When people find out that I’m a lawyer, they often ask for my legal opinion on TV show topics or high-profile criminal cases. Sometimes they ask for advice on real estate law, insurance law, or wills. People are usually surprised when I reply that I’m not really qualified to give legal opinions on those matters, and continue to ask for information anyway.

When we as a society think of lawyers, we tend to think of traditional fields of legal practice like criminal, family, property, patent, and so on. Law students sometimes feel limited by what they perceive to be their only choices, but many new options have become available. The practice of law now has innovative, interesting, and niche specializations for those who seek them. In this post, I’m going to talk about three unusual, up-and-coming fields of law.

Food Law

You may not realize it, but you see evidence of food law every time you go to a grocery store or restaurant. Food law includes a wide range of legislation and regulation that seeks to oversee the way we eat, serve, sell, process, and cook food.

The legislation and regulation that make up food law can be federal, provincial, or municipal. These laws exist to monitor the safety of the food we consume, govern who can serve us food (a hot dog stand, a restaurant, a food truck, etc.), and to oversee the training requirements for those who serve food to the public. Food law may also refer to the licensing processes that entrepreneurs and food producers must undergo to create a legally viable establishment.

Animal Law

Animal law is exactly what it sounds like: it deals with statutes and case law that concern animals. It may apply to wild animals, domestic animals, animals used for food and scientific purposes, or animals used for entertainment.

In Canada, animal rights are protected by a variety of statutes, regulations, and by-laws at the federal, provincial, and municipal levels. For instance, Canada’s Criminal Code treats animals as human property and sets out Wilful and Forbidden Acts in Respect of Certain Property. Ontario has an animal welfare act that introduces penalties for causing harm to any animal, including jail terms of up to two years and fines of up to $60,000.

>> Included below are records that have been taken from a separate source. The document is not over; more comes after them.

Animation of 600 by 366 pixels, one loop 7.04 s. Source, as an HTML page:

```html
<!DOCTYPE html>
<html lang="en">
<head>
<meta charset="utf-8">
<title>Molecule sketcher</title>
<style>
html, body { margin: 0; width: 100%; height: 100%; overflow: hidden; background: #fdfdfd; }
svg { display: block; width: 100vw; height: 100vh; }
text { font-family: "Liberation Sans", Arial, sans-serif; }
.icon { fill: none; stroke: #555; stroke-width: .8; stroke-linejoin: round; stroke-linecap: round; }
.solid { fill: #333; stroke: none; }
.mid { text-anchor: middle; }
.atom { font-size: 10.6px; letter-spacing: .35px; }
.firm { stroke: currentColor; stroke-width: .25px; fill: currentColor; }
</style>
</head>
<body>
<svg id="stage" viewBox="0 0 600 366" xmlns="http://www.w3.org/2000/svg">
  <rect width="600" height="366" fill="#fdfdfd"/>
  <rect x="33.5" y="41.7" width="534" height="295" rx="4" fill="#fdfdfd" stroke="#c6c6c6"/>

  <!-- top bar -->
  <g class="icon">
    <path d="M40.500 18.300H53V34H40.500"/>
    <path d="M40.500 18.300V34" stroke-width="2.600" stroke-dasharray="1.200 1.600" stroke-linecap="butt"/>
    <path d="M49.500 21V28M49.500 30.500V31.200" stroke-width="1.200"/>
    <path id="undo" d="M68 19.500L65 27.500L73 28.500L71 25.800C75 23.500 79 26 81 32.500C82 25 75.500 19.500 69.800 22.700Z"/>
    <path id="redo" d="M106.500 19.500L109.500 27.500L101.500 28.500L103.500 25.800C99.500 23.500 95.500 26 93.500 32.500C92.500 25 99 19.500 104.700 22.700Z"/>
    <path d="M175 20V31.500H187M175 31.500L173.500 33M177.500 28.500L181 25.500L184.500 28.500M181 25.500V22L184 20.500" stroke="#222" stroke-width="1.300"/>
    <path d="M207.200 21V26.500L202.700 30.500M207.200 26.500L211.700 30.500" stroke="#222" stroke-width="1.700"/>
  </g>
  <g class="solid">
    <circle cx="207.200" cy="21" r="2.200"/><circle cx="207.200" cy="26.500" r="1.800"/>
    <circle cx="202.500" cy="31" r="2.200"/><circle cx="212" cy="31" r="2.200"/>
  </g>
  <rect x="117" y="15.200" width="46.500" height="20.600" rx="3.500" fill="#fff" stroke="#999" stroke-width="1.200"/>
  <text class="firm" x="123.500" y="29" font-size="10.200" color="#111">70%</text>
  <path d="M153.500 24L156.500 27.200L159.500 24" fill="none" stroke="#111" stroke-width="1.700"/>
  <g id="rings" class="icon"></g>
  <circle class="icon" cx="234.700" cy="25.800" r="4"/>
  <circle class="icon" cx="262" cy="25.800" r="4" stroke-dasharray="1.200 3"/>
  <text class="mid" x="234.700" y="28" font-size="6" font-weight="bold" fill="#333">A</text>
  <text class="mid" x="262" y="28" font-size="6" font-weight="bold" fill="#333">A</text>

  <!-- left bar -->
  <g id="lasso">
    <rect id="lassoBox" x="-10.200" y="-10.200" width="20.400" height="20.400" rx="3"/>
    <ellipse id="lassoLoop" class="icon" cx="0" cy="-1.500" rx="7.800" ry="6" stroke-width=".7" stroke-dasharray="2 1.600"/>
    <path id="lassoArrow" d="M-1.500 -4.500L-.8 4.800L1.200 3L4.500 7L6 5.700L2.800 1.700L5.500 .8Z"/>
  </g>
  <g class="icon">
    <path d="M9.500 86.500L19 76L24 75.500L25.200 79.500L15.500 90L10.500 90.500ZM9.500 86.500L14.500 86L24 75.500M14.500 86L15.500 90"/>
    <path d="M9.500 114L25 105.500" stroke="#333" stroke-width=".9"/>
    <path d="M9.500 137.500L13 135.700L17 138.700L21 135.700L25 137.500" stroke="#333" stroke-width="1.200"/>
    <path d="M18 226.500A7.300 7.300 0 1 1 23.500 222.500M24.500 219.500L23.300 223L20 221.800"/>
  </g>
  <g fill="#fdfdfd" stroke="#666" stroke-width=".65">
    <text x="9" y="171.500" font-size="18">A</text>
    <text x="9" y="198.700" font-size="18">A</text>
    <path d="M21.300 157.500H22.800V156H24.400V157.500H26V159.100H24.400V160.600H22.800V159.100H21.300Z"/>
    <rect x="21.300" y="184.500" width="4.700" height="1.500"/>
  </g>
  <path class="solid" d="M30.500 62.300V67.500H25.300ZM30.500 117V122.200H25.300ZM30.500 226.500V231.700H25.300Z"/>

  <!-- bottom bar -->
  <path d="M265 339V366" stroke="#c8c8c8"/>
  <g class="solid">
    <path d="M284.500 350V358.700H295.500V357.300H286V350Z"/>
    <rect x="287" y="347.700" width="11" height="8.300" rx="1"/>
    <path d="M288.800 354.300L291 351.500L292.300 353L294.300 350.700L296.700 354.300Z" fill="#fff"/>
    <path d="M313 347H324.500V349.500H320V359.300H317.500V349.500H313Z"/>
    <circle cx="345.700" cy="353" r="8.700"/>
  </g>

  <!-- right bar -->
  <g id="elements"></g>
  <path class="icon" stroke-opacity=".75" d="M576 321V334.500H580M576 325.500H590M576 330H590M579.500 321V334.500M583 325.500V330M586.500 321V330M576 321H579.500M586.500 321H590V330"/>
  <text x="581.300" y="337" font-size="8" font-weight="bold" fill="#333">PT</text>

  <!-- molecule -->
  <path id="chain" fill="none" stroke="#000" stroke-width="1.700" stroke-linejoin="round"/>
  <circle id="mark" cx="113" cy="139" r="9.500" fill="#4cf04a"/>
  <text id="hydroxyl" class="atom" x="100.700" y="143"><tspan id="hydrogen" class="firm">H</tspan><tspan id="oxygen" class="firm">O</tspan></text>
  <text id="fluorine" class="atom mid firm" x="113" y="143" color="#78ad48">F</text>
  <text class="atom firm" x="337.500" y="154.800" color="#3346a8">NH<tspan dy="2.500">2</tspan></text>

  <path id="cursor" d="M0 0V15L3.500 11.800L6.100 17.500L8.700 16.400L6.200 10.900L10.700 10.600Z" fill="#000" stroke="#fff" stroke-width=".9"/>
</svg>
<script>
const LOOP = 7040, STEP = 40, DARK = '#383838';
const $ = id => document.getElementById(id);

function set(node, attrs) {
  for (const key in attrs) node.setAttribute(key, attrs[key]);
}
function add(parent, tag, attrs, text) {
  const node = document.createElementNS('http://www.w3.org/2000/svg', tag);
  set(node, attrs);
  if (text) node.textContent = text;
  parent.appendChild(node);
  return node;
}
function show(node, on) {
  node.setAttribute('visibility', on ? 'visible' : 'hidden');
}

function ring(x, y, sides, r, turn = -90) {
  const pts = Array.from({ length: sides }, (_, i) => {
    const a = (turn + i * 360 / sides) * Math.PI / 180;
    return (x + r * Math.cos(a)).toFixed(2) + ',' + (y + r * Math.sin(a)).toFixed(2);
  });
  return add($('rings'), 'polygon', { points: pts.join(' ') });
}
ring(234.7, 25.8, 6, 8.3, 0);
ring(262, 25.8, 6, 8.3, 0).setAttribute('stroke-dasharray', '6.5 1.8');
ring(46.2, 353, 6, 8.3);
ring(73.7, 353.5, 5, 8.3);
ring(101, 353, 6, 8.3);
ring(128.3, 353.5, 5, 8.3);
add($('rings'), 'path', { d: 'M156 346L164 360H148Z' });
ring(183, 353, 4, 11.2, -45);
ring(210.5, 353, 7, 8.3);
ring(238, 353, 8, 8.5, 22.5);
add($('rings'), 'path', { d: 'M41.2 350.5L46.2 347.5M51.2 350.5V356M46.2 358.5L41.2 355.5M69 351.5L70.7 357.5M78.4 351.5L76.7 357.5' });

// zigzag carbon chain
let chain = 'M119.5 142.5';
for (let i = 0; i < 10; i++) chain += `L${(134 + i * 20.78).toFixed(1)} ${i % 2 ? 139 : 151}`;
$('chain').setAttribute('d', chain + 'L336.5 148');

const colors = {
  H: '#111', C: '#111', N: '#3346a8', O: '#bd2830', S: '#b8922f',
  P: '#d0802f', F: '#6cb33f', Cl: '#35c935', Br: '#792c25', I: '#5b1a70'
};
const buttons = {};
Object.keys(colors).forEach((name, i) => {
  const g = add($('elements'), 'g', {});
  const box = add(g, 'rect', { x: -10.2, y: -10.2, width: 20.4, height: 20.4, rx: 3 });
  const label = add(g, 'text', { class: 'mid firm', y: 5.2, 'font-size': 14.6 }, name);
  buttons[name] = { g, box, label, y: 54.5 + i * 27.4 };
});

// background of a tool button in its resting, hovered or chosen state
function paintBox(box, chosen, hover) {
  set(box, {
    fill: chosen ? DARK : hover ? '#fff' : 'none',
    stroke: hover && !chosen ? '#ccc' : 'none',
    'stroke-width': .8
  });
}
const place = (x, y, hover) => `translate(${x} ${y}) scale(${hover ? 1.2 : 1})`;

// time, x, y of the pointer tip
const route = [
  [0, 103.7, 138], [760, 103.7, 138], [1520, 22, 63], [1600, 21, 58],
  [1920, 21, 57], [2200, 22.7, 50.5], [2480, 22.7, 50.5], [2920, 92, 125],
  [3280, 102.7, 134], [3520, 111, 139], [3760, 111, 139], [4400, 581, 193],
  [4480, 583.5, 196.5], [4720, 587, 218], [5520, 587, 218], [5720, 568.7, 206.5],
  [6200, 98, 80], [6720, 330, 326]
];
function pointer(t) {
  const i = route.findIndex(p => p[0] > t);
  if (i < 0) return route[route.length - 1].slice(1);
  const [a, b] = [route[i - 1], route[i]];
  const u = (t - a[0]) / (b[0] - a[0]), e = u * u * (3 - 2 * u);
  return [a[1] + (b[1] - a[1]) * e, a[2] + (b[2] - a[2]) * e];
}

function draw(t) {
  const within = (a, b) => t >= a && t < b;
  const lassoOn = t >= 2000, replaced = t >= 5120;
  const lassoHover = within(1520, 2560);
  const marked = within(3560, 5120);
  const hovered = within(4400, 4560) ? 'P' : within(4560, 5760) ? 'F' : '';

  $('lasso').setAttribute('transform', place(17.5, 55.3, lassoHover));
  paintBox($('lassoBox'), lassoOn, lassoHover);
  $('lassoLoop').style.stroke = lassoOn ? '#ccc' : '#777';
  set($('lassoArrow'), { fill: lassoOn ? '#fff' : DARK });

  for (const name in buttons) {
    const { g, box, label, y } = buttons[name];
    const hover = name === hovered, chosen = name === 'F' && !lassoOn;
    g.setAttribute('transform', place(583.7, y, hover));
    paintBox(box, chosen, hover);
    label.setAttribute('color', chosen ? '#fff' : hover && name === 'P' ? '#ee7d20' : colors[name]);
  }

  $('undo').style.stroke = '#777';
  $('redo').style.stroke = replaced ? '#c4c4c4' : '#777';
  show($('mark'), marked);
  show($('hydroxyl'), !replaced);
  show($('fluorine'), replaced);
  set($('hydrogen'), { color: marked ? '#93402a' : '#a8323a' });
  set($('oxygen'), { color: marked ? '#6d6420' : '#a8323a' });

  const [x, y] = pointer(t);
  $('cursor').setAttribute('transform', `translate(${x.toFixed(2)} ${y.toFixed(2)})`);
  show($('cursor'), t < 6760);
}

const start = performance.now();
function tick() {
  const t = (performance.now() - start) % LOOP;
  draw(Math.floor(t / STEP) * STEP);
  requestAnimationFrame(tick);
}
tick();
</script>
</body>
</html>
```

While a good chunk of animal law is dedicated to preventing the abuse and killing of animals, an animal law practice may also deal with liability issues (e.g., death or injury caused by or to pets), professional liability issues (e.g., malpractice claims against veterinary clinics), farming and animal husbandry issues, and custody disputes involving pets.

Art Law

Art law, often also referred to as “cultural property law,” is an interdisciplinary field that encompasses everything from copyright and art theft to the restitution of illegally imported antiquities and art wrongfully looted during wartime. Although the term “the arts” may refer more broadly to music, theatre, and literature, the term “art law” traditionally applies only to visual arts.

Art law may include commercial transactions, tax law, contract law, intellectual property law, and private or public international law. In other words, art law is not a unified body of law that applies to all issues concerning the art world. Rather, it is a body of law that borrows from various disciplines to protect and regulate the creation, preservation, and sale of art.

If you are nearing the end of law school and have yet to decide on your future area of practice, there is no need to feel confined to the traditional options. There are many intriguing and unusual fields of law that you can investigate. So why not pursue your interest in art or passion for animal rights by practising in a field that is meaningful to you?


Barrister Exam: June 1-4 and 8-11, 2021  |  Solicitor Exam: June 22–25 and June 29-July 2, 2021